▶ Records for the task:
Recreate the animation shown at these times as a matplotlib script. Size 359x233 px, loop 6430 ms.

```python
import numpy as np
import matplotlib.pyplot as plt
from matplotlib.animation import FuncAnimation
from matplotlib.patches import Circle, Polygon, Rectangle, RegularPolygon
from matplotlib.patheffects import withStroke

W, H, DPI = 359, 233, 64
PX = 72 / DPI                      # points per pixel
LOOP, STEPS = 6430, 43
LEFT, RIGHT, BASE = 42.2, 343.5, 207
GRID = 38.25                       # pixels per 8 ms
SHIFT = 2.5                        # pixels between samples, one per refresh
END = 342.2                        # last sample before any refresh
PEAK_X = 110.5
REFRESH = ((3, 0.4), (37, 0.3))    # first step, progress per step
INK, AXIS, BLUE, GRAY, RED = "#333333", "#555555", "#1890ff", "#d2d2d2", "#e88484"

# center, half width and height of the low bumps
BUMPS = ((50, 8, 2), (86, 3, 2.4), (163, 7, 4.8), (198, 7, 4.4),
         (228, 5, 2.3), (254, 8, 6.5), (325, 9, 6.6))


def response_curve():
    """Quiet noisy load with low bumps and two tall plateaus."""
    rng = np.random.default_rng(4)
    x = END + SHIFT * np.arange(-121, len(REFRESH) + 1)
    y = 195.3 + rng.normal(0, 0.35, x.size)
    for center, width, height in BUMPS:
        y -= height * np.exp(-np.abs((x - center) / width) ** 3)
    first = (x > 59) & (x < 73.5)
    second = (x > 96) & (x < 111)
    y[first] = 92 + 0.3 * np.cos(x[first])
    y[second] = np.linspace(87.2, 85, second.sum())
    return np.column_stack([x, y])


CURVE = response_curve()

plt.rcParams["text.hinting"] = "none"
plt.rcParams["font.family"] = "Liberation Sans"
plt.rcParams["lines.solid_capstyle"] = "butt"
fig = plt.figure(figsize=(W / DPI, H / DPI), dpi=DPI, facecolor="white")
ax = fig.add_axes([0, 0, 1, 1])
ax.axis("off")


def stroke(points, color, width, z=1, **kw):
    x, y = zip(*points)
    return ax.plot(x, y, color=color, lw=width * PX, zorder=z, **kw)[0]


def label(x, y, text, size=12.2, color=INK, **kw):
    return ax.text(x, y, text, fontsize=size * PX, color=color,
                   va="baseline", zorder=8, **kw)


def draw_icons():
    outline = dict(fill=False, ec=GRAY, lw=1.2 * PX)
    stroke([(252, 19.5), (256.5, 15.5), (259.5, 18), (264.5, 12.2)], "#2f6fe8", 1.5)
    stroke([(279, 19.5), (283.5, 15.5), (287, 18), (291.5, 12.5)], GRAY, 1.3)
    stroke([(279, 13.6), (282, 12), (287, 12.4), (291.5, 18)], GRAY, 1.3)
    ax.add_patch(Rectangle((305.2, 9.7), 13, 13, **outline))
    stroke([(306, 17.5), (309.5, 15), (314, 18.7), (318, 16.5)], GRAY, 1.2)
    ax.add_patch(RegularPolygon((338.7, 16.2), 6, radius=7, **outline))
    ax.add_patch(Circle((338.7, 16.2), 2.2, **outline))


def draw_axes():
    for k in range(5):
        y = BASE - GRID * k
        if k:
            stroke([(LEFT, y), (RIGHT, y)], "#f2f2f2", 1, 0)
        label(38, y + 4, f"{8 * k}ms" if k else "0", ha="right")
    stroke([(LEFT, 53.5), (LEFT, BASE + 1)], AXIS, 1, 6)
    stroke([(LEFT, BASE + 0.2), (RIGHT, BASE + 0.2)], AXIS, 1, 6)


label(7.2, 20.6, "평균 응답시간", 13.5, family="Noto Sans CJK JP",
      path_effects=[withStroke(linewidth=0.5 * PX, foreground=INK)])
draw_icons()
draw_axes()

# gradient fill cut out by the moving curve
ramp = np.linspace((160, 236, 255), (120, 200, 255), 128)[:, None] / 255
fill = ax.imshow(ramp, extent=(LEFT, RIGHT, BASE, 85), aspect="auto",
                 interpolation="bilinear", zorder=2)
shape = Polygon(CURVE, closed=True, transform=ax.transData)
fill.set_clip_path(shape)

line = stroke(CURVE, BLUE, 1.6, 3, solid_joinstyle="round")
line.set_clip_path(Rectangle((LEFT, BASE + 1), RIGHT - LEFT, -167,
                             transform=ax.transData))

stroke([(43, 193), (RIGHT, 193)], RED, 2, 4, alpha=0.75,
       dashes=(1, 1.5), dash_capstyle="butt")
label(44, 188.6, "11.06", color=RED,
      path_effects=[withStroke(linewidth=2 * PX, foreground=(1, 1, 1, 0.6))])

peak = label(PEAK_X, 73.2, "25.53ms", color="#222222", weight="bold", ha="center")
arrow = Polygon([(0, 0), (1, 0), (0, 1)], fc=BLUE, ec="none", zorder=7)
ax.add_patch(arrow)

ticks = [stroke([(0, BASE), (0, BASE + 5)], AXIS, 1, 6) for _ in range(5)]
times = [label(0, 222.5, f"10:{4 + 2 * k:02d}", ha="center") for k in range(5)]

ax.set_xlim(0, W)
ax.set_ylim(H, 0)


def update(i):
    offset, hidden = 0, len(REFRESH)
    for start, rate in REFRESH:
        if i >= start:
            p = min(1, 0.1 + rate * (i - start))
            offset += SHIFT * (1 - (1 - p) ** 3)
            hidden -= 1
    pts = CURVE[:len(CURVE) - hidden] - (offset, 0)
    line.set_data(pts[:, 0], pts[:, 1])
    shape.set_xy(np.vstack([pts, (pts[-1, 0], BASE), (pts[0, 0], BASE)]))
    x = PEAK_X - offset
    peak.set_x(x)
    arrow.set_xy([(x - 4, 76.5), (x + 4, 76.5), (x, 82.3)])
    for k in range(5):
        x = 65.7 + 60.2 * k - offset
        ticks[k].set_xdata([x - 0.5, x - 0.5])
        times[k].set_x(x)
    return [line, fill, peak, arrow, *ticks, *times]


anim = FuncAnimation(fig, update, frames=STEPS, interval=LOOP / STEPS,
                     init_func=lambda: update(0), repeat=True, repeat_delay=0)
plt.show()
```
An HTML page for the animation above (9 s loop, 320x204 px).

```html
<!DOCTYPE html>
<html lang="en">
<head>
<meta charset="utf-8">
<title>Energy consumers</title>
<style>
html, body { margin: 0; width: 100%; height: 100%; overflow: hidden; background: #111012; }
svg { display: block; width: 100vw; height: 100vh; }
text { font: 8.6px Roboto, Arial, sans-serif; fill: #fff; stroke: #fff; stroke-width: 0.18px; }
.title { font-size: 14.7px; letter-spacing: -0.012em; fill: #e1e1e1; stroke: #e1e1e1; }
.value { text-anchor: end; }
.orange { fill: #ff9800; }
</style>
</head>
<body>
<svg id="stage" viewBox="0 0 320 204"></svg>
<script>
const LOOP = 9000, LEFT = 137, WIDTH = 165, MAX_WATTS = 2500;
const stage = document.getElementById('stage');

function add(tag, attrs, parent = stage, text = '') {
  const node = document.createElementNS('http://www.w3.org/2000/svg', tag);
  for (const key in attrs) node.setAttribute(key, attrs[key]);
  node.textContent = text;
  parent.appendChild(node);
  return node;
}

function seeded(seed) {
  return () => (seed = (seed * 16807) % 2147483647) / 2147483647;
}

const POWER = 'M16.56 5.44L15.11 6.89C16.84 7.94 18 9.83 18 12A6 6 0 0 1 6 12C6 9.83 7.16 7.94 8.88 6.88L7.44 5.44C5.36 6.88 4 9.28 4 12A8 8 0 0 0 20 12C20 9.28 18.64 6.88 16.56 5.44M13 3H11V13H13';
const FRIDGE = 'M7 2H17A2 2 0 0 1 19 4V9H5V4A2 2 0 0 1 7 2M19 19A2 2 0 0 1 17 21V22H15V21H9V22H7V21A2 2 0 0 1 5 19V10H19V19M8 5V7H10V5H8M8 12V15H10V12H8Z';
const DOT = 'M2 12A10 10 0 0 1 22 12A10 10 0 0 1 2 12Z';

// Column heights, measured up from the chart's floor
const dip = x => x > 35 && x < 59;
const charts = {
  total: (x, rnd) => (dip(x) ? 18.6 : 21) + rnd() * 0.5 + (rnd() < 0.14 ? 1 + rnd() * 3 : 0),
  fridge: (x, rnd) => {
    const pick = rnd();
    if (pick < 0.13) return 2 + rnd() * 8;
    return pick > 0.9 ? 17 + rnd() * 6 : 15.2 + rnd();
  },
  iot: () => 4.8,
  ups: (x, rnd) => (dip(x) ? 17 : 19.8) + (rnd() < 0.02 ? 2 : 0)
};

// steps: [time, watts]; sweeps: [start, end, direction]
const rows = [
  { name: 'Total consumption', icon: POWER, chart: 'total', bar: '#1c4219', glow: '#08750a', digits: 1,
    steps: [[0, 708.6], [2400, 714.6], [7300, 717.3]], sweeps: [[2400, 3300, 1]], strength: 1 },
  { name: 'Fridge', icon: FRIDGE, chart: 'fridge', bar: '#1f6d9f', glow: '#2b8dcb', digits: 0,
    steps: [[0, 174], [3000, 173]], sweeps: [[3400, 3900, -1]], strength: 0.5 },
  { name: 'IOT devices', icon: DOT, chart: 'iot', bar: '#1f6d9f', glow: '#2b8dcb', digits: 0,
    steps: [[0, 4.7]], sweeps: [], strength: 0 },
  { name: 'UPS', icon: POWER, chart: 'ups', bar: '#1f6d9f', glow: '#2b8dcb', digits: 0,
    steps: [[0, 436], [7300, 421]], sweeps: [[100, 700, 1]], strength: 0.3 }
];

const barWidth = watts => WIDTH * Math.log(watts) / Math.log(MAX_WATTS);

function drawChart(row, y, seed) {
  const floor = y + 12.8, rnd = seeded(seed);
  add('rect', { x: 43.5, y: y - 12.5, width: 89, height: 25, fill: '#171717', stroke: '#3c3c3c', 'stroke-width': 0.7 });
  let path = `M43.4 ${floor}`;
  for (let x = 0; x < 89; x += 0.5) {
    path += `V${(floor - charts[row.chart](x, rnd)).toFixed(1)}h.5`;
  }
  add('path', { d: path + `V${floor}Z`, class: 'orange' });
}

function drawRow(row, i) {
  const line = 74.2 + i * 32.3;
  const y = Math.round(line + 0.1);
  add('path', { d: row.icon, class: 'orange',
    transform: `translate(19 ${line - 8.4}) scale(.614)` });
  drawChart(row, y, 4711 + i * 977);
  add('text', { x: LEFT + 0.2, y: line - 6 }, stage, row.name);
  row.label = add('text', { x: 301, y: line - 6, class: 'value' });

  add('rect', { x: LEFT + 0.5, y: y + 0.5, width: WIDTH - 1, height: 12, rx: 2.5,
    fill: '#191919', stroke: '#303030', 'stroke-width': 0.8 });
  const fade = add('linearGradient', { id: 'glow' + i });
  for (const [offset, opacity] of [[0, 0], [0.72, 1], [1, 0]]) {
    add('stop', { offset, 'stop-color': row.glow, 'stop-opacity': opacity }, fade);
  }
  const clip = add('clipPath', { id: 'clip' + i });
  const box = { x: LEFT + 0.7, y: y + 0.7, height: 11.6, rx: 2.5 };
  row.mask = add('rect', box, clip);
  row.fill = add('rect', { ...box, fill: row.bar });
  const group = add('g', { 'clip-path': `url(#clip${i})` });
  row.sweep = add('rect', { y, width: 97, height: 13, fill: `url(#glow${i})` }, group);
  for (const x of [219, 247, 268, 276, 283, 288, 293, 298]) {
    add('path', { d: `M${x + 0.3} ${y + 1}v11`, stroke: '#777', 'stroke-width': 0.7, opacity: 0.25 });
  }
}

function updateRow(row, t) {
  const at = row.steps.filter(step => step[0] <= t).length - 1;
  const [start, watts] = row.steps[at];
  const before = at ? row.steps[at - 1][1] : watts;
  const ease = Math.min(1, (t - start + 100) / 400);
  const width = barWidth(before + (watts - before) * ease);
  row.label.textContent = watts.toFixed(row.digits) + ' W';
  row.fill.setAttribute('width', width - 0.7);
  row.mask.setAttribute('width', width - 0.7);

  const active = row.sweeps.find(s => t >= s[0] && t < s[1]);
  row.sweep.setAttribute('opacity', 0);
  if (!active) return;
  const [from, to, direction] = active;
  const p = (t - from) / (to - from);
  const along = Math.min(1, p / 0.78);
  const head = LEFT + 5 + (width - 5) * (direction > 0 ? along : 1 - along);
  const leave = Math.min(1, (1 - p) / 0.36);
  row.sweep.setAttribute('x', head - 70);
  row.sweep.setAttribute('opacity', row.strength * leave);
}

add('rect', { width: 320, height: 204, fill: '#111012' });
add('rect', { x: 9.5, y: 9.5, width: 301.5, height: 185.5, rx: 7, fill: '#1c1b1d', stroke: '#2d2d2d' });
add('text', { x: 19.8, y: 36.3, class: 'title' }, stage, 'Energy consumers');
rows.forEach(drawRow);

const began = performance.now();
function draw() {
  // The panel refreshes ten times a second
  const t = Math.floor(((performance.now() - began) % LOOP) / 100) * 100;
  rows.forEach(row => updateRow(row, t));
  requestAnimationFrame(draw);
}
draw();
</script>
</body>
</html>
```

▶ Work to be completed: Which lines above include the word "GRID"? Return each one.

▶ Answer:
GRID = 38.25                       # pixels per 8 ms
        y = BASE - GRID * k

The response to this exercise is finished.